Input records:
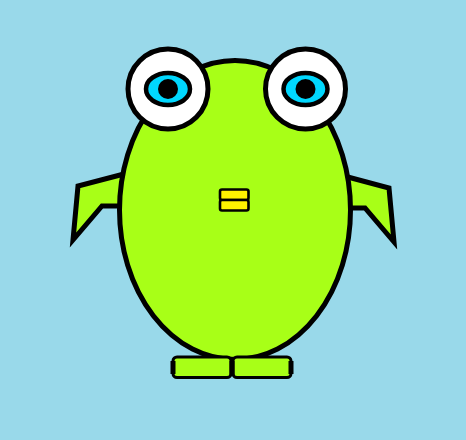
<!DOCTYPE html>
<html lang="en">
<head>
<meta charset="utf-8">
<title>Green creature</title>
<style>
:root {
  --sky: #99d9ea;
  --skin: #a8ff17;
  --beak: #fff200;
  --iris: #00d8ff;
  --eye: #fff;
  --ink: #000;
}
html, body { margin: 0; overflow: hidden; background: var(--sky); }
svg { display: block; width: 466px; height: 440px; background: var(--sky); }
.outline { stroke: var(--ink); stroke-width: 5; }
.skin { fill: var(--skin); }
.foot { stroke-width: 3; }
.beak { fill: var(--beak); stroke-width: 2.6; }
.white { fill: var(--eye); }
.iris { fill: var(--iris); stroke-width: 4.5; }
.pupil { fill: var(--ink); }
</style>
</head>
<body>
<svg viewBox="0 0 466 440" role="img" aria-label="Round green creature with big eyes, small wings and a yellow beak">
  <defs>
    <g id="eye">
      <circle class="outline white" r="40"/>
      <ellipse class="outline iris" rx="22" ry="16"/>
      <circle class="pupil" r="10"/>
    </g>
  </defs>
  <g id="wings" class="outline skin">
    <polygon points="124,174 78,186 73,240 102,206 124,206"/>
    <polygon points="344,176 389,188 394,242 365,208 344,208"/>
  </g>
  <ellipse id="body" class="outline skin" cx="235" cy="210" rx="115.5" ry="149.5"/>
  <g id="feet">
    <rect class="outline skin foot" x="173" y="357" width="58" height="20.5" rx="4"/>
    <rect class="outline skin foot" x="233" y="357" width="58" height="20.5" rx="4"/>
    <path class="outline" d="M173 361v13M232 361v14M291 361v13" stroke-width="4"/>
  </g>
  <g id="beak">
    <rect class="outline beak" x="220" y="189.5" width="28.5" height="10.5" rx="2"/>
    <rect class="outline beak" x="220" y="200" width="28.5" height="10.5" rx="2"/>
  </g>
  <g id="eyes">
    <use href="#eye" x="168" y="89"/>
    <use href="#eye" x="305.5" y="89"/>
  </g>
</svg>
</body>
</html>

Work task:
Exact reproduction of the entries above is required, with pictures excluded.

Answer to this task:
<!DOCTYPE html>
<html lang="en">
<head>
<meta charset="utf-8">
<title>Green creature</title>
<style>
:root {
  --sky: #99d9ea;
  --skin: #a8ff17;
  --beak: #fff200;
  --iris: #00d8ff;
  --eye: #fff;
  --ink: #000;
}
html, body { margin: 0; overflow: hidden; background: var(--sky); }
svg { display: block; width: 466px; height: 440px; background: var(--sky); }
.outline { stroke: var(--ink); stroke-width: 5; }
.skin { fill: var(--skin); }
.foot { stroke-width: 3; }
.beak { fill: var(--beak); stroke-width: 2.6; }
.white { fill: var(--eye); }
.iris { fill: var(--iris); stroke-width: 4.5; }
.pupil { fill: var(--ink); }
</style>
</head>
<body>
<svg viewBox="0 0 466 440" role="img" aria-label="Round green creature with big eyes, small wings and a yellow beak">
  <defs>
    <g id="eye">
      <circle class="outline white" r="40"/>
      <ellipse class="outline iris" rx="22" ry="16"/>
      <circle class="pupil" r="10"/>
    </g>
  </defs>
  <g id="wings" class="outline skin">
    <polygon points="124,174 78,186 73,240 102,206 124,206"/>
    <polygon points="344,176 389,188 394,242 365,208 344,208"/>
  </g>
  <ellipse id="body" class="outline skin" cx="235" cy="210" rx="115.5" ry="149.5"/>
  <g id="feet">
    <rect class="outline skin foot" x="173" y="357" width="58" height="20.5" rx="4"/>
    <rect class="outline skin foot" x="233" y="357" width="58" height="20.5" rx="4"/>
    <path class="outline" d="M173 361v13M232 361v14M291 361v13" stroke-width="4"/>
  </g>
  <g id="beak">
    <rect class="outline beak" x="220" y="189.5" width="28.5" height="10.5" rx="2"/>
    <rect class="outline beak" x="220" y="200" width="28.5" height="10.5" rx="2"/>
  </g>
  <g id="eyes">
    <use href="#eye" x="168" y="89"/>
    <use href="#eye" x="305.5" y="89"/>
  </g>
</svg>
</body>
</html>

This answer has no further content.